Degeberga Church was built in the end of 12th century and it consisted of nave, choir and apse. The tower and vaults were added in the early 1400s. The tower is survived, but the other exterior dates mainly from the restoration made in the 1860s. The unique detail in the church is a pulpit, which was donated to Degeberga already in 1592.
Founded: 12th century | Location: Degeberga, Sweden

Röstånga Church

Röstånga stone church was built around 1200. The small tower was added in 1813 and the church was enlarged in 1832. The medieval porch was replaced with a new one in 1715. Inside the church the sandstone font dates from the Middle ages.
Founded: c. 1200 | Location: Röstånga, Sweden

Featured Historic Landmarks, Sites & Buildings

Historic Site of the week

Broch of Gurness

The Broch of Gurness is an Iron Age broch village. Settlement here began sometime between 500 and 200 BC. At the centre of the settlement is a stone tower or broch, which once probably reached a height of around 10 metres. Its interior is divided into sections by upright slabs. The tower features two skins of drystone walls, with stone-floored galleries in between. These are accessed by steps. Stone ledges suggest that there was once an upper storey with a timber floor. The roof would have been thatched, surrounded by a wall walk linked by stairs to the ground floor. The broch features two hearths and a subterranean stone cistern with steps leading down into it. It is thought to have some religious significance, relating to an Iron Age cult of the underground.

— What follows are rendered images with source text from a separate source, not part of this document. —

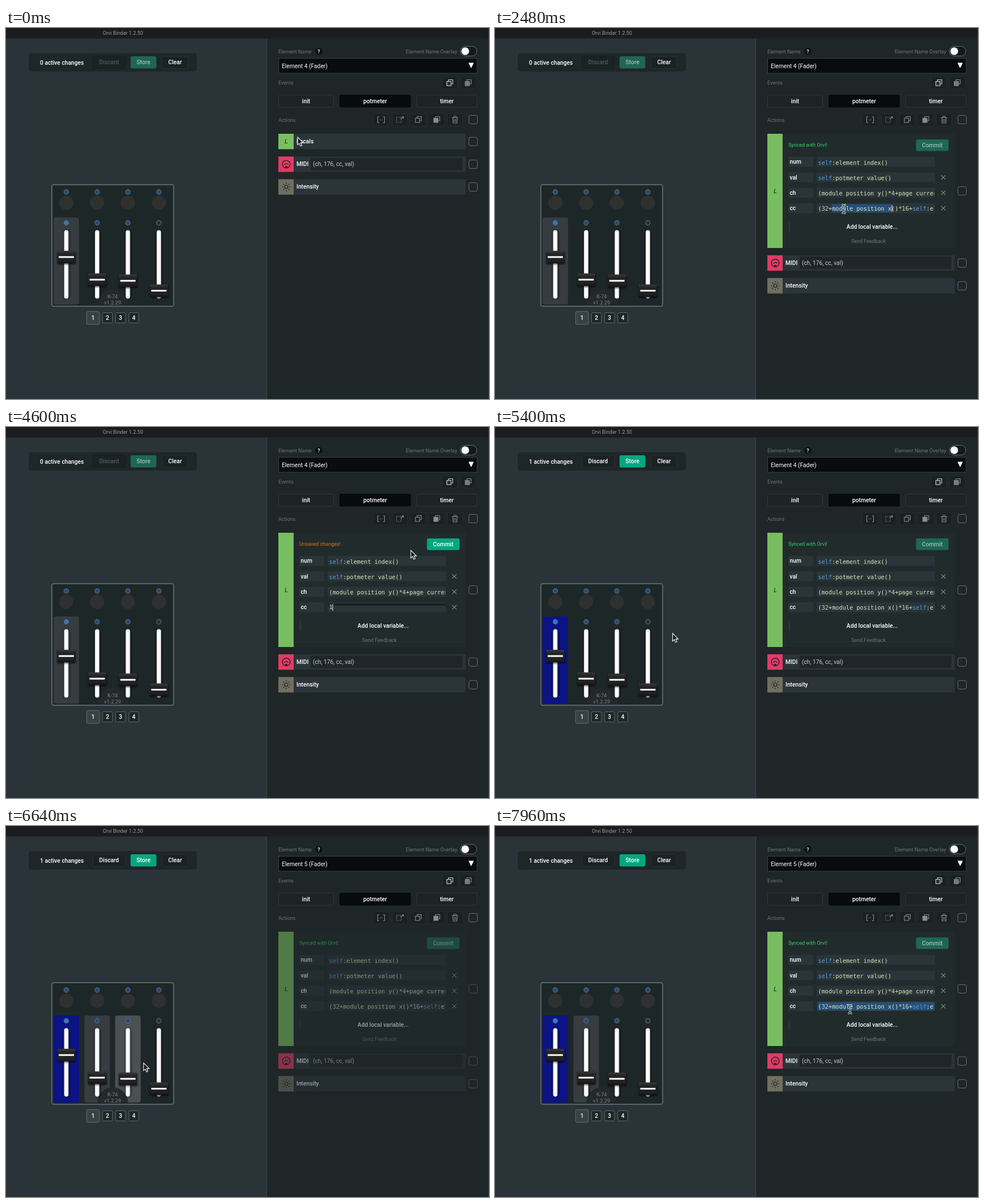
Recreate the animation shown at these times as an HTML page. Size 853 by 656 pixels, loop 8 s.

```html
<!DOCTYPE html>
<html lang="en">
<head>
<meta charset="utf-8">
<title>Fader setup</title>
<style>
  html, body { margin: 0; width: 100%; height: 100%; overflow: hidden; background: #2a3338; }
  svg { display: block; }
  text { font: 400 10.25px Roboto, sans-serif; fill: #fff; white-space: pre; }
  .small { font-size: 9px; }
  .dim { fill: #6c7577; }
  .bold { font-weight: 500; }
  .mid { text-anchor: middle; }
  .code { font: 10.25px "DejaVu Sans Mono", monospace; fill: #dfe6b4; }
  .self { fill: #569cd6; }
  .num { fill: #c5dbb2; }
  .line { fill: none; stroke: #868e90; stroke-width: 1.1; }
</style>
</head>
<body>
<script>
const LOOP = 8000, STEP = 40;
const COLS = [106.5, 161, 215.3, 270];
const CAPS = [405, 445, 447, 464.5];
const ROWS = [237, 264.3, 291.6, 318.9];
const TOP = 187, CLOSED = 27.3, OPEN = 202;

const rect = (x, y, w, h, fill, more = "") =>
  `<rect x="${x}" y="${y}" width="${w}" height="${h}" fill="${fill}" ${more}/>`;
const text = (x, y, str, cls = "", more = "") =>
  `<text x="${x}" y="${y}" class="${cls}" ${more}>${str}</text>`;
const group = (id, body, more = "") => `<g id="${id}" ${more}>${body}</g>`;
const path = (d, more = 'class="line"') => `<path d="${d}" ${more}/>`;
const box = (x, y, w, h, fill, stroke, r = 2) =>
  rect(x + .5, y + .5, w - 1, h - 1, fill, `stroke="${stroke}" rx="${r}"`);
const button = (x, y, w, h, label, fill, stroke, more = "") =>
  box(x, y, w, h, fill, stroke) +
  text(x + w / 2, y + h / 2 + 3.7, label, "bold mid", more);
const check = y => box(817, y - 8, 16, 16, "none", "#697173", 3);

function toolbar() {
  return rect(40, 44.5, 297, 32.5, "#1e2628", 'rx="5"') +
    text(60, 64.5, "0 active changes", "bold", 'id="count"') +
    button(153, 49.5, 58, 22.5, "Discard", "#1b2224", "#151b1d", 'style="fill:#50595b"') +
    button(220, 50, 45.5, 21.5, "Store", "#1f6656", "#1f6656", 'style="fill:#9dbdb4"') +
    button(275, 49.5, 47, 22.5, "Clear", "#1b2224", "#2a3234") +
    group("pending",
      button(153, 49.5, 58, 22.5, "Discard", "#1b2224", "#2a3234") +
      button(220, 50, 45.5, 21.5, "Store", "#06a680", "#06a680"));
}

function led(x, y, fill) {
  return `<circle cx="${x}" cy="${y}" r="4" fill="${fill}" stroke="#586774" stroke-width="1.3"/>`;
}

function fader(x, i) {
  const y = CAPS[i];
  return rect(x - 5, 358, 11, 121, "#0008", 'rx="5" filter="url(#soft)"') +
    rect(x - 4, 357.5, 8, 121, "url(#track)", 'rx="4"') +
    rect(x - 16, y - 10, 33, 23, "#000a", 'rx="2" filter="url(#soft)"') +
    rect(x - 16, y - 11, 32, 22, "url(#cap)", 'rx="1.5"') +
    rect(x - 13.5, y - 1.4, 27, 2.8, "#fff", 'rx=".6"') +
    led(x, 344.5, i == 0 ? "#2a78dc" : i == 3 ? "#263034" : "#1f4b80");
}

function device() {
  const knobs = COLS.map(x => led(x, 290, "#1f4b80") +
    `<circle cx="${x}" cy="309" r="12.5" fill="#2f3131"/>`).join("");
  const lanes = COLS.map((x, i) =>
    rect(x - 22.5, 335, 45, 154, "none", `id="lane${i}" rx="4"`)).join("");
  return rect(81, 277, 215, 215, "#1e2728", 'rx="3.5" stroke="#5b6465" stroke-width="2"') +
    knobs + lanes +
    path("M161.5 489A27 27 0 0 1 215.5 489Z", 'fill="#222a2c"') +
    text(188.3, 478, "K-74", "small bold mid", 'style="fill:#697072"') +
    text(188.3, 489, "v1.2.29", "small bold mid", 'style="fill:#697072"') +
    COLS.map(fader).join("");
}

function pages() {
  const small = [170, 193, 216.5].map((x, i) =>
    button(x, 503, 18.5, 19, i + 2, "#1e2628", "#606869")).join("");
  return button(142, 501, 23.5, 23.5, 1, "#394145", "#666e70") + small;
}

function header() {
  const tool = x => box(x, 151, 28, 22.5, "#1a2123", "#252d2f");
  const stack = (x, y, front) =>
    path(`M${x - 2} ${y - 3}v-2.5h7.5v7.5h-2.5`) + rect(x - 5, y - 2.5, 7.5, 7.5, front, 'class="line" style="fill:' + front + '"');
  return text(481, 44.5, "Element Name", "small dim") +
    '<circle cx="552.5" cy="41.3" r="6.3" fill="#0d1213"/>' +
    text(552.5, 44.6, "?", "small bold mid") +
    text(706, 44.5, "Element Name Overlay", "small dim") +
    rect(802.5, 32.5, 29, 17, "#14191a", 'rx="8.5" stroke="#697173"') +
    '<circle cx="811" cy="41" r="6.8" fill="#fff"/>' +
    box(481, 53, 351.5, 27.5, "#080c0d", "#3b4345", 0) +
    text(487, 70.5, "", "", 'id="element"') +
    path("M816.8 61.5h9.4l-4.7 9.5z", 'fill="#fff"') +
    text(481, 100, "Events", "small dim") +
    box(770, 85.5, 28, 22.5, "#1a2123", "#252d2f") + box(802.5, 85.5, 28, 22.5, "#1a2123", "#252d2f") +
    group("", stack(783.5, 97, "#1a2123"), 'style="filter:brightness(1.5)"') +
    stack(816, 97, "#737b7d") +
    button(481, 118, 98, 22.5, "init", "#1c2426", "#30383a") +
    button(589, 118, 126, 22.5, "potmeter", "#070b0c", "#070b0c") +
    button(724.5, 118, 108, 22.5, "timer", "#1c2426", "#30383a") +
    text(481, 165.5, "Actions", "small dim") +
    [648.5, 681.5, 714, 746.5, 779].map(tool).join("") +
    path("M659 157h-2.5v10.5h2.5M666 157h2.5v10.5h-2.5") +
    path("M660 162.5h5", 'class="line" stroke-dasharray="1.2 1"') +
    path("M690 158h8v9h-8z", 'class="line" stroke-dasharray="1.5 1.5"') +
    path("M697 161l5 -4M699 157h3v3") +
    stack(728, 162, "#1a2123") + stack(760.5, 162, "#868e90") +
    path("M787.5 158.5h11M791 158v-2h4v2M789 159l.7 9h6.6l.7-9M791.7 161v5M794.3 161v5") +
    check(162);
}

function editor(y, name, code, id) {
  return rect(518, y - 9, 44, 17.5, "#2a3439") + text(520.5, y + 3.3, name, "bold") +
    rect(568, y - 9, 209, 17.5, "#2a3439") +
    (id ? rect(0, y - 7.4, 0, 14.6, "#264f78", 'id="pick"') : "") +
    `<svg x="568" y="${y - 9}" width="207.5" height="15.4" ${id ? `id="${id}"` : ""}>` +
    `<text x="2.5" y="13.6" class="code">${code}</text></svg>`;
}

function locals() {
  const self = '<tspan class="self">self</tspan>:';
  const num = n => `<tspan class="num">${n}</tspan>`;
  const cross = ROWS.slice(1).map(y => path(`M788 ${y - 4}l7.5 7.5m0 -7.5l-7.5 7.5`)).join("");
  const [a, b, c, d] = ROWS;
  return rect(508, TOP, 304, OPEN, "#212b2c") +
    text(518, 210.3, "Synced with Orvi!", "small", 'id="synced" style="fill:#2fd565"') +
    text(518, 210.3, "Unsaved changes!", "small", 'id="unsaved" style="fill:#d97a1c"') +
    button(743.5, 197, 57.5, 20.5, "Commit", "#1f6656", "#1f6656", 'style="fill:#9dbdb4"') +
    group("commit", button(743.5, 197, 57.5, 20.5, "Commit", "#06a680", "#06a680")) +
    editor(a, "num", self + "element_index()") +
    editor(b, "val", self + "potmeter_value()") +
    editor(c, "ch", `(module_position_y()*${num(4)}+page_current())`) +
    editor(d, "cc", `(${num(32)}+module_position_x()*${num(16)}+${self}element_index())`, "formula") +
    group("typed", rect(569, 312.5, 208, 3, "#151b1d") + text(570.5, 322.3, "1", "code num", 'id="digit"')) +
    rect(0, 313, 1.2, 12, "#d5d8d8", 'id="caret"') + cross +
    rect(518.5, 342.5, 2.5, 18, "#2e383b") +
    text(666, 355, "Add local variable...", "bold mid") +
    text(659.5, 380.3, "Send Feedback", "small mid dim");
}

function actions() {
  const row = (y, color, name) => rect(508, y, 304, CLOSED, "#2a3439") +
    rect(481, y, 27, CLOSED, color) + text(513, y + 17, name, "bold") + check(y + 13.7);
  const rays = Array.from({ length: 8 }, (_, i) =>
    `<path d="M495 275.5v-2.4" stroke="#15191a" transform="rotate(${i * 45} 495 281)"/>`).join("");
  const pins = [-3, -1.6, 0, 1.6, 3].map(p =>
    `<circle cx="${495 + p}" cy="${239.5 + Math.abs(p) * .6}" r=".8" fill="#15191a"/>`).join("");
  const lower = row(227.2, "#df3c66", "MIDI") + rect(538, 229.5, 268, 22, "#1e2628") +
    text(542, 244.2, "(ch, 176, cc, val)", "", 'style="fill:#c9cdce"') +
    `<circle cx="495" cy="240.8" r="6.8" fill="none" stroke="#15191a" stroke-width="1.2"/>` + pins +
    rect(493, 244.5, 4, 2, "#15191a") +
    row(267.4, "#706f60", "Intensity") +
    '<circle cx="495" cy="281" r="3" fill="none" stroke="#15191a" stroke-width="1.1"/>' + rays;
  return group("closed", rect(508, TOP, 304, CLOSED, "#2a3439") + text(513, 203.7, "Locals", "bold")) +
    `<svg id="open" x="508" y="${TOP}" width="304" height="0" viewBox="508 ${TOP} 304 0">${locals()}</svg>` +
    rect(481, TOP, 27, CLOSED, "#78be60", 'id="strip"') +
    group("mark", text(495, 3.6, "L", "mid", 'style="fill:#15191a;font-style:italic"') + check(0)) +
    group("lower", lower);
}

const beam = "M-3.5 -7.5Q0 -7.5 0 -4.5Q0 -7.5 3.5 -7.5M0 -4.5V4.5M-3.5 7.5Q0 7.5 0 4.5Q0 7.5 3.5 7.5M-2 2H2";
document.body.innerHTML = `<svg width="853" height="656" viewBox="0 0 853 656">
  <defs>
    <linearGradient id="track"><stop stop-color="#d2d2d2"/><stop offset=".3" stop-color="#fff"/>
      <stop offset=".7" stop-color="#fafafa"/><stop offset="1" stop-color="#c8c8c8"/></linearGradient>
    <linearGradient id="cap" x2="0" y2="1"><stop stop-color="#3a3a3a"/><stop offset=".25" stop-color="#242424"/>
      <stop offset=".75" stop-color="#222"/><stop offset="1" stop-color="#161616"/></linearGradient>
    <filter id="soft" x="-50%" y="-50%" width="200%" height="200%"><feGaussianBlur stdDeviation="1.6"/></filter>
  </defs>` +
  rect(0, 0, 853, 656, "#2a3338") + rect(461, 18.5, 392, 638, "#1e2628") +
  rect(460, 18.5, 1, 638, "#3d4648") + rect(0, 0, 853, 18.5, "#1b1c20") + rect(852, 0, 1, 656, "#343a3d") +
  text(171, 11.5, "Orvi Binder 1.2.50", "small", 'style="fill:#9a9b9d"') +
  toolbar() + device() + pages() + header() + group("list", actions()) +
  group("arrow", path("M0 0V13.6L3.1 10.8L5.2 15.7L7.6 14.7L5.5 9.9H9.8Z", 'fill="#111" stroke="#fff" stroke-width="1.1"')) +
  group("beam", path(beam, 'fill="none" stroke="#fff" stroke-width="2.8"') +
    path(beam, 'fill="none" stroke="#111" stroke-width="1.1"')) + "</svg>";

// Pointer stops: time, x, y
const STOPS = [
  [160, 515, 193], [320, 499, 178], [560, 521, 201], [1160, 521, 201], [1640, 556, 240],
  [1720, 556, 240], [2000, 606, 334], [2160, 616, 320], [2520, 616, 320], [2760, 618, 330],
  [4240, 618, 330], [4600, 715, 218], [4760, 769, 208], [5080, 769, 208], [5520, 212, 400],
  [5640, 216, 398], [5840, 251, 391], [5960, 256, 390], [6200, 163, 404], [6480, 165, 412],
  [6640, 243, 419], [7160, 618, 320], [7240, 618, 320], [7400, 627, 324]
];
const $ = id => document.getElementById(id);
const set = (id, key, value) => $(id).setAttribute(key, value);
const fade = (id, value) => set(id, "opacity", value);
const ramp = (t, start, span) => Math.min(1, Math.max(0, (t - start) / span));
const within = (t, a, b) => t >= a && t < b;

function pointer(t) {
  const i = STOPS.findIndex(s => s[0] > t);
  if (i == 0) return STOPS[0].slice(1);
  if (i < 0) return STOPS[STOPS.length - 1].slice(1);
  const [t0, x0, y0] = STOPS[i - 1], [t1, x1, y1] = STOPS[i];
  const p = (t - t0) / (t1 - t0), e = p * p * (3 - 2 * p);
  return [x0 + (x1 - x0) * e, y0 + (y1 - y0) * e];
}

function drawPointer(t) {
  const [x, y] = pointer(t);
  const hidden = within(t, 3320, 4280);
  const editing = x > 568 && x < 777 && ROWS.some(r => Math.abs(y - r) < 12) && t > 960;
  for (const id of ["arrow", "beam"]) {
    set(id, "transform", `translate(${x} ${y})`);
    fade(id, !hidden && (id == "beam") == editing ? 1 : 0);
  }
}

function drawLanes(t, chosen) {
  const [x, y] = pointer(t - STEP);
  const over = x < 297 && y > 335 && y < 489 ? Math.round((x - COLS[0]) / 54.5) : -1;
  COLS.forEach((_, i) => {
    const fill = i == over ? "#495153" : i == 0 && t >= 4880 ? "#0b1484" :
      i == chosen ? "#363c3f" : "none";
    set("lane" + i, "fill", fill);
  });
}

function drawFormula(t) {
  const edited = within(t, 3320, 4880);
  const word = within(t, 2200, 2600) || within(t, 7520, 7760);
  const all = within(t, 2600, 3320) || t >= 7760;
  set("pick", "x", word ? 595 : 570);
  set("pick", "width", word ? 106 : all ? 206 : 0);
  fade("formula", edited ? 0 : 1);
  fade("typed", edited ? 1 : 0);
  fade("digit", t >= 4280 ? 1 : 0);
  set("caret", "x", word ? 700.5 : t >= 4280 ? 576.3 : 570.5);
  fade("caret", word || within(t, 3320, 3800) || within(t, 4280, 4800) ? 1 : 0);
}

function draw(t) {
  const element = t < 5520 ? 4 : t < 6480 ? 6 : 5;
  $("element").textContent = `Element ${element} (Fader)`;
  $("count").textContent = `${t < 4880 ? 0 : 1} active changes`;
  fade("pending", ramp(t, 4840, 160));

  const grow = 1 - (1 - ramp(t, 800, 160)) ** 2;
  const h = CLOSED + (OPEN - CLOSED) * grow;
  set("strip", "height", h);
  set("open", "height", grow ? h : 0);
  set("open", "viewBox", `508 ${TOP} 304 ${h}`);
  fade("open", grow ? 1 : 0);
  fade("closed", grow ? 0 : 1);
  set("mark", "transform", `translate(0 ${TOP + h / 2})`);
  set("lower", "transform", `translate(0 ${h - CLOSED})`);

  const dirty = ramp(t, 3280, 240) * (1 - ramp(t, 4840, 200));
  fade("commit", dirty);
  fade("unsaved", dirty);
  fade("synced", ramp(t, 880, 160) * (1 - dirty));
  fade("list", t < 5520 ? 1 : ramp(t, t < 6480 ? 5520 : 6480, 285));

  drawLanes(t, [0, 1, 2][element - 4]);
  drawFormula(t);
  drawPointer(t);
}

const begin = performance.now();
function tick() {
  const t = (performance.now() - begin) % LOOP;
  draw(Math.floor(t / STEP) * STEP);
  requestAnimationFrame(tick);
}
tick();
</script>
</body>
</html>
```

The remains of the central tower are up to 3.6 metres high, and the stone walls are up to 4.1 metres thick. The tower was likely inhabited by the principal family or clan of the area but also served as a last resort for the village in case of an attack.

The broch continued to be inhabited while it began to collapse and the original structures were altered. The cistern was filled in and the interior was repartitioned. The ruin visible today reflects this secondary phase of the broch's use.

The site is surrounded by three ditches cut out of the rock with stone ramparts, encircling an area of around 45 metres diameter. The remains of numerous small stone dwellings with small yards and sheds can be found between the inner ditch and the tower. These were built after the tower, but were a part of the settlement's initial conception. A 'main street' connects the outer entrance to the broch. The settlement is the best-preserved of all broch villages.

Pieces of a Roman amphora dating to before 60 AD were found here, lending weight to the record that a 'King of Orkney' submitted to Emperor Claudius at Colchester in 43 AD.

At some point after 100 AD the broch was abandoned and the ditches filled in. It is thought that settlement at the broch continued into the 5th century AD, the period known as Pictish times. By that time the broch was not used anymore and some of its stones were reused to build smaller dwellings on top of the earlier buildings. Until about the 8th century, the site was just a single farmstead.

In the 9th century, a Norse woman was buried at the site in a stone-lined grave with two bronze brooches and a sickle and knife made from iron. Other finds suggest that Norse men were buried here too.